Table 1 below outlines the new maintenance frequency requirements

System ChargeLeak Test Frequency
<5 tonnes CO2 EquivalentLeak tests not required
5 to <50 tonnes CO2 equivalentAnnually (Once every two years if leak detection system fitted)
50 to < 500 tonnes CO2 equivalent6-Monthly (Once a year if leak detection system fitted)
>500 tonnes CO2 equivalentQuarterly (Twice a year if leak detection system is fitted)

As a result, two different systems containing the same amount of F-Gas may now require different maintenance frequencies.

The new regulations also introduce a requirement to fit a leak detection system if your equipment contains F gas equivalent to more than 500 tonnes of CO2.

Why have the changes been implemented?

F-Gases have a high GWP, if they are released to the atmosphere they can cause significant emissions. Introducing a system which takes the type of F-Gas into account provides a risk-based approach to maintenance. Systems with F-Gases which can cause higher emissions are therefore inline to be tested more frequently. This will reduce the potential likelihood of a release occurring.

What do you need to do?

Checks need to be made on the type and amount of F-Gas held in your air conditioning systems to determine if the regulations impact upon maintenance regimes. Once the type and amount of F-Gas is confirmed it needs to be converted into CO2 equivalent tonnes.

Annexes within the regulations provide conversion factors to calculate GWP using the type and weight of refrigerant in the system.

Please don’t hesitate to call EVORA if you have any questions.

The Heat Network (Metering and Billing) Regulations 2014

The above regulations came into force in December 2014 and introduced notification, metering and billing requirements for operators of District Heat Networks and Communal Heating.

Multi-let buildings where heating and cooling is provided to tenants may be classed as communal heat networks. Steps will need to be taken to meet regulation requirements, if this is the case, andif the landlord is deemed to be a heating supplier (a person who supplies and charges for the supply of heating, cooling or hot water to a final customer).

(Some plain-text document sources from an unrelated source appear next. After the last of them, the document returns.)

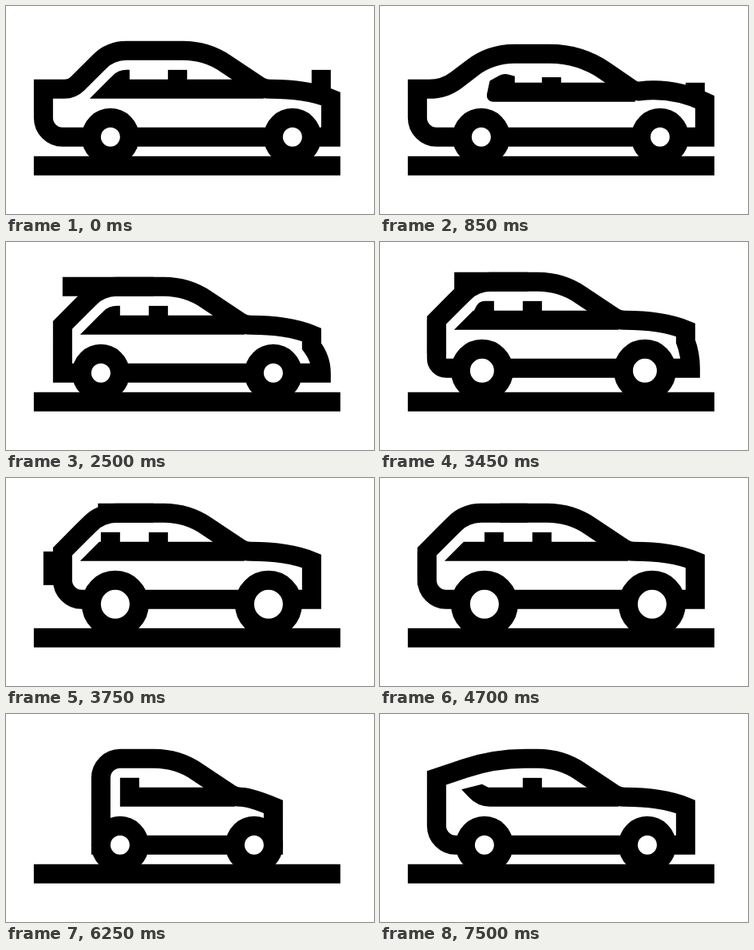
An HTML page with a canvas for the animation above (8000 ms loop, 461 by 260 pixels).

```html
<!DOCTYPE html>
<html lang="en">
<head>
<meta charset="utf-8">
<title>Car shapes</title>
<style>
html, body { margin: 0; width: 100%; height: 100%; overflow: hidden; background: #fff; }
canvas { display: block; width: 100vw; height: 100vh; }
</style>
</head>
<body>
<canvas></canvas>
<script>
const W = 461, H = 260, GRID = 12, LEFT = 34.85, TOP = 43.85;
const HOLD = 750, STEP = 100, STEPS = 6;
const SPAN = HOLD + 500, LOOP = 8000;

const canvas = document.querySelector('canvas');
const ctx = canvas.getContext('2d');
const dpr = window.devicePixelRatio || 1;
canvas.width = W * dpr;
canvas.height = H * dpr;

// Points are in grid cells: [x, y, corner radius].
// A sloping tail at column x, with the belt line cut parallel to it.
function slope(x) {
  const gap = 2 * Math.SQRT2 - 1, edge = [x + gap + 2, 4];
  return {
    low: [x, 10, 2], left: [x, 5], knee: [x + 2, 3, 0], top: [x + 4, 1, 4],
    tip: [x + gap, 6, 0], edge, hip: edge, back: [x + gap + 3, 3, 2], stop: [x + 6, 3]
  };
}

// The common front end, moved along by dx, plus whatever sets a car apart.
function car(dx, ...parts) {
  return Object.assign({
    roof: [16 + dx, 1, 8], join: [22 + dx, 5, 2], hood: [26.5 + dx, 5], nose: [29 + dx, 6],
    belt: 5, seat: [12 + dx, 3], spoiler: 12.5,
    lift: 0, spare: 0, ornament: 0, bumper: 0
  }, ...parts);
}

const sedan = car(2, slope(4), {
  low: [1, 10, 2], left: [1, 5], knee: [4, 5, 2], ornament: 3, wheels: [8, 27]
});
const sports = car(2, {
  low: [1, 10, 2], left: [1, 5], knee: [3.5, 5, 10], top: [9.9, 2, 14],
  roof: [18, 2, 15], join: [23.2, 5.8, 0], hood: [26, 4.4], nose: [31, 7],
  belt: 6, tip: [12.6, 7, 2], edge: [10, 4.4], hip: [10, 4.4], back: [12.4, 4, 0], stop: [13.5, 5],
  seat: [14, 5.3], wheels: [7, 25]
});
const hatch = car(0, slope(3), { low: [3, 10, 0], spoiler: 3, bumper: 1, wheels: [7, 25] });
const offroad = car(0, slope(3), {
  hip: [7, 4], back: [7, 3, 0], spoiler: 6.7, lift: 1, spare: 2, wheels: [8.5, 24.5]
});
const wagon = car(2, slope(1), {
  hip: [9, 4], back: [9, 3, 0], stop: [11, 3], lift: 1, wheels: [7.5, 26.5]
});
const city = car(-1, {
  low: [7, 10, 0], left: [7, 5], knee: [7, 3, 0], top: [7, 1, 2], hood: [22.5, 5], nose: [25, 6],
  tip: [9, 6, 0], edge: [9, 4], hip: [9, 4], back: [9, 3, 0], stop: [11, 3],
  seat: [12, 4.3], wheels: [9, 23]
});
const coupe = car(0, {
  low: [3, 10, 2], left: [3, 3], knee: [5, 7 / 3, 0], top: [9, 1, 20],
  tip: [7.3, 6, 3], edge: [5.6, 4.2], hip: [5.6, 4.2], back: [7.75, 3.65, 0], stop: [8.4, 4],
  wheels: [8, 25]
});
const cars = [sedan, sports, hatch, offroad, wagon, city, coupe];

function mix(a, b, p) {
  if (typeof a === 'number') return a + (b - a) * p;
  if (Array.isArray(a)) return a.map((v, i) => mix(v, b[i], p));
  return Object.fromEntries(Object.keys(a).map(k => [k, mix(a[k], b[k], p)]));
}

function turn([x, y, r], [nextX, nextY]) {
  ctx.arcTo(x, y, nextX, nextY, r);
}

function line(x1, y1, x2, y2) {
  ctx.beginPath();
  ctx.moveTo(x1, y1);
  ctx.lineTo(x2, y2);
  ctx.stroke();
}

function drawBody(c) {
  const [noseX, noseY] = c.nose, foot = noseX + c.bumper;
  ctx.beginPath();
  ctx.moveTo(14, 10);
  turn(c.low, c.left);
  ctx.lineTo(...c.left);
  turn(c.knee, c.top);
  turn(c.top, c.roof);
  turn(c.roof, c.join);
  turn(c.join, c.hood);
  ctx.quadraticCurveTo(...c.hood, noseX, noseY);
  ctx.lineTo(noseX, noseY + 1.2);
  ctx.quadraticCurveTo(foot, noseY + 2.5, foot, 10);
  ctx.closePath();
  ctx.stroke();
  line(c.spoiler, c.roof[1], 12.5, c.roof[1]);
  ctx.fillRect(c.low[0] - c.spare, 5, c.spare, 3.5);
  ctx.fillRect(noseX - 2, noseY - c.ornament, 2, c.ornament);
}

function drawBelt(c) {
  const end = c.join[0];
  ctx.beginPath();
  ctx.moveTo(end, c.belt + 1);
  turn(c.tip, c.edge);
  ctx.lineTo(...c.edge);
  ctx.lineTo(...c.hip);
  turn(c.back, c.stop);
  ctx.lineTo(...c.stop);
  ctx.lineTo(c.stop[0], c.belt - 1);
  ctx.lineTo(end, c.belt - 1);
  ctx.fill();
  ctx.fillRect(...c.seat, 2, 1.5);
}

function drawWheel(x, lift) {
  ctx.beginPath();
  ctx.arc(x, 10 - lift / 2, 2 + lift / 2, 0, 2 * Math.PI);
  ctx.fillStyle = '#fff';
  ctx.fill();
  ctx.stroke();
}

function draw(c) {
  ctx.setTransform(dpr, 0, 0, dpr, 0, 0);
  ctx.fillStyle = '#fff';
  ctx.fillRect(0, 0, W, H);
  ctx.translate(LEFT, TOP);
  ctx.scale(GRID, GRID);
  ctx.lineWidth = 2;
  ctx.fillStyle = ctx.strokeStyle = '#000';
  ctx.save();
  ctx.translate(0, -c.lift);
  drawBody(c);
  drawBelt(c);
  ctx.restore();
  c.wheels.forEach(x => drawWheel(x, c.lift));
  line(0, 13, 32, 13);
}

// Each car holds, then turns into the next in even jumps.
function poseAt(t) {
  const i = Math.floor(t / SPAN), moving = t % SPAN - HOLD;
  if (moving < 0) return cars[i];
  return mix(cars[i], cars[i + 1], (Math.floor(moving / STEP) + 1) / STEPS);
}

const start = performance.now();
function frame() {
  draw(poseAt((performance.now() - start) % LOOP));
  requestAnimationFrame(frame);
}
frame();
</script>
</body>
</html>
```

EVORA has written to the National Measurement Office (the Government Department responsible for the legislation) to seek clarification on interpretation of the requirements in relation to operation of multi-let properties. We will provide an update when received, however, in the meantime, we recommend that Landlords take steps to prepare for the legislation. It is expected that landlords will need to consider heating supply set-ups in multi let buildings on a case-by-case basis to consider whether the legislation is applicable.

Key requirements and associated deadlines are set out below.

Step 1: Notification

Heat Suppliers must notify the national measurement office of the existence of heat networks by 30 April 2015. This is a data collection and information provision exercise. Information to be provided includes location and size of the network and the number of customers supplied. Notification should be updated every four years.

Step 2: Analysis and, where feasible, Installation

Consideration must then be given to the installation of heat and hot water meters, to final customers (TRV radiator controls and heat cost allocators must also be considered). Cost benefit analysis and subsequent installation (where feasible) must then be completed by 31 December 2016. Feasibility analysis should be reviewed every four years.

There are also requirements to ensure that adequate metering is installed on new builds going forwards.